The entries were featured in:
First Competition: http://www.designboom.com/competition/design-for-death
Second Competition: http://www.designboom.com/competition/design-for-death-architecture/
What Was After Cicely About?
Cicely Saunders was the founder of the modern hospice movement and one of the pioneers who championed for the terminally ill. Commissioned and launched in March 2013 to coincide with International Women’s Day, After Cicely followed the journey of five female palliative care pioneers in Bangladesh, Mongolia, Taiwan, Singapore and Vietnam. It was directed and produced over seven months by two young Singaporean women from Logue, Jean Loo and Yang Huiwen
HOW WAS THE REACH?
Following the launch, the film was screened by the Singapore International Foundation, HCA Hospice Care and Singapore Hospice Council.
In two weeks, over 6,000 people viewed the 20-min online documentary, largely from Singapore, US, Taiwan and Vietnam, reaching 80 countries. Locally it was screened at Raffles Junior College, a community outreach event in Aljunied and the Endeavours Documentary Film Festival at The Arts House. The female protagonists were also interviewed in international (BBC World News) and National TV in their home countries (Mongolia, Singapore and Vietnam).
The film was shown at the opening of the 2013 Palliative Care Seminar organised by Fei Yue Community Services. It was also used for lectures and outreach purposes in Taiwan.
WHAT DID THE VIEWERS THINK?
Professor Doug Bridge, a palliative care physician from Perth, Australia said he wept tears of gratitude as he watched the women demonstrating the heart of palliative care.
He was especially touched watching Chantal Chou talk to a 4-year old boy about letting go despite her battle with cancer.
“Thank you so much for your amazing film. I cannot say how deeply touched I am by what I have seen here and how you have expressed it, it is beautiful,” said Lousie O’Brien from Canada, who added that she was blessed to have worked with Dame Cicely in her younger days and that she was truly inspirational.

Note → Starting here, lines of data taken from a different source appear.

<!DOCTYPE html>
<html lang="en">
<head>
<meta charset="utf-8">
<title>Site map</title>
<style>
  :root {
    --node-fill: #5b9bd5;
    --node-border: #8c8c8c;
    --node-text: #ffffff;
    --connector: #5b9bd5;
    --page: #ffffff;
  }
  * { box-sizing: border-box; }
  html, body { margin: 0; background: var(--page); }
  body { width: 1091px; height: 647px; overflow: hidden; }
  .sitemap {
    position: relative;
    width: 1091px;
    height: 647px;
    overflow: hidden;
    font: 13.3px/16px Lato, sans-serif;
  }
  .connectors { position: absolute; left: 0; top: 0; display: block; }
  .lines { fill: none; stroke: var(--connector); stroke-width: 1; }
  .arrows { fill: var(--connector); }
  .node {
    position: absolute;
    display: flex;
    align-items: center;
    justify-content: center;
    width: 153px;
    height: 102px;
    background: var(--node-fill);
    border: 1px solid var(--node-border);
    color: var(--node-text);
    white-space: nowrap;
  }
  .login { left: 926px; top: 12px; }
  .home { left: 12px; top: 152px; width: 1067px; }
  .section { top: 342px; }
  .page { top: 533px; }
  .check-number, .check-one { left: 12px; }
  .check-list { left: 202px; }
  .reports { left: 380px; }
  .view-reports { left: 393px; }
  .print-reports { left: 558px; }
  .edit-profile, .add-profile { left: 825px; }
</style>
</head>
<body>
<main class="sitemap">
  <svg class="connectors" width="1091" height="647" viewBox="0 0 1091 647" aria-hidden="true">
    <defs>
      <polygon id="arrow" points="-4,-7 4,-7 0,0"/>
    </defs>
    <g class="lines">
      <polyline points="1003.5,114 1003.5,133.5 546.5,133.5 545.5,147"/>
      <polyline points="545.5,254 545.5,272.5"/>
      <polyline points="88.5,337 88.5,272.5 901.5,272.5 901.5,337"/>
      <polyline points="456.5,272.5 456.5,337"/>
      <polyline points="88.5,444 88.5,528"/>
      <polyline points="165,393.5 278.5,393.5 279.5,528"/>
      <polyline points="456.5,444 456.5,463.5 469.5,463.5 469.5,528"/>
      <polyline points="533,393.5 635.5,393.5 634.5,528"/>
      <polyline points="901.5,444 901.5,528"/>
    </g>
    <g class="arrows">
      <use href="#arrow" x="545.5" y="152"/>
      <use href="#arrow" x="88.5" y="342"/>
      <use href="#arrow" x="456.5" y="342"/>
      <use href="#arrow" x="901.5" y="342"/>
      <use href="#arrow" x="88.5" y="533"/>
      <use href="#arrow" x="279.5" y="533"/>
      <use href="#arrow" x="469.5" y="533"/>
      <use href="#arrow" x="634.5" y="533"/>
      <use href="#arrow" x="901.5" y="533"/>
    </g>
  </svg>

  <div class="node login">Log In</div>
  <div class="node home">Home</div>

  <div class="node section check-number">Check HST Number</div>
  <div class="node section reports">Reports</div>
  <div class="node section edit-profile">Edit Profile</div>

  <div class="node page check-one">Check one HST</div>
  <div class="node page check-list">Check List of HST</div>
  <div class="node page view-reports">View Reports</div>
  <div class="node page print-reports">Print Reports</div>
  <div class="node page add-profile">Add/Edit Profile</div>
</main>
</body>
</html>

To help the dying depart with dignity and peace instead of fear and regret, we galvanised the creatives and the nonprofits to come up with ideas ranging from cheery obituaries to thought provoking art installation.
How Can an Obituary be Cheery?
Why not? The inevitable need not be intolerable. We partnered with Mandate Advertising International to come up with innovative and collaborative solutions to rethink the convention death notices and in memoriams. 10 families participated, of which two were published weekly in the national English and Chinese newspapers for five weeks in early 2013.
The purpose was to destigmatise death, alter mind-sets and encourage greater creativity when remembering a loved one or someone special who has passed on; to celebrate life rather than mourn the loss of it.
Obitcheery consisted of various showcases, information, and activities with which the public engaged and interacted with the purpose to inspire more joyful and original remembrances.
WHAT WERE THE HIGHLIGHTS?
Students from the Nanyang Academy of Fine Arts were engaged to come up with their own unique In Memoriam for a loved one who has passed on, or someone dear to them who had a positive impact on their lives. Over 50 submissions were received.
The public used the web app to create their personalised tin boxes memories to pay tribute to a loved one who has passed on. They shared stories about their loved ones for nomination and selected entries were published as an In Memoriam in the local papers.
HOW WAS IT RECEIVED?
Since the publication, it has drawn interest from a funeral director who was inspired by the concept to include it as part of suite of services, and newspapers also have dedicated staff to help members of the public who need assistance to design a personalised obituary/in memorium. The English and Chinese Obitcheery won the top two prizes in the SPH iink Awards 2013 (Print Classified/Recruitment/Notices).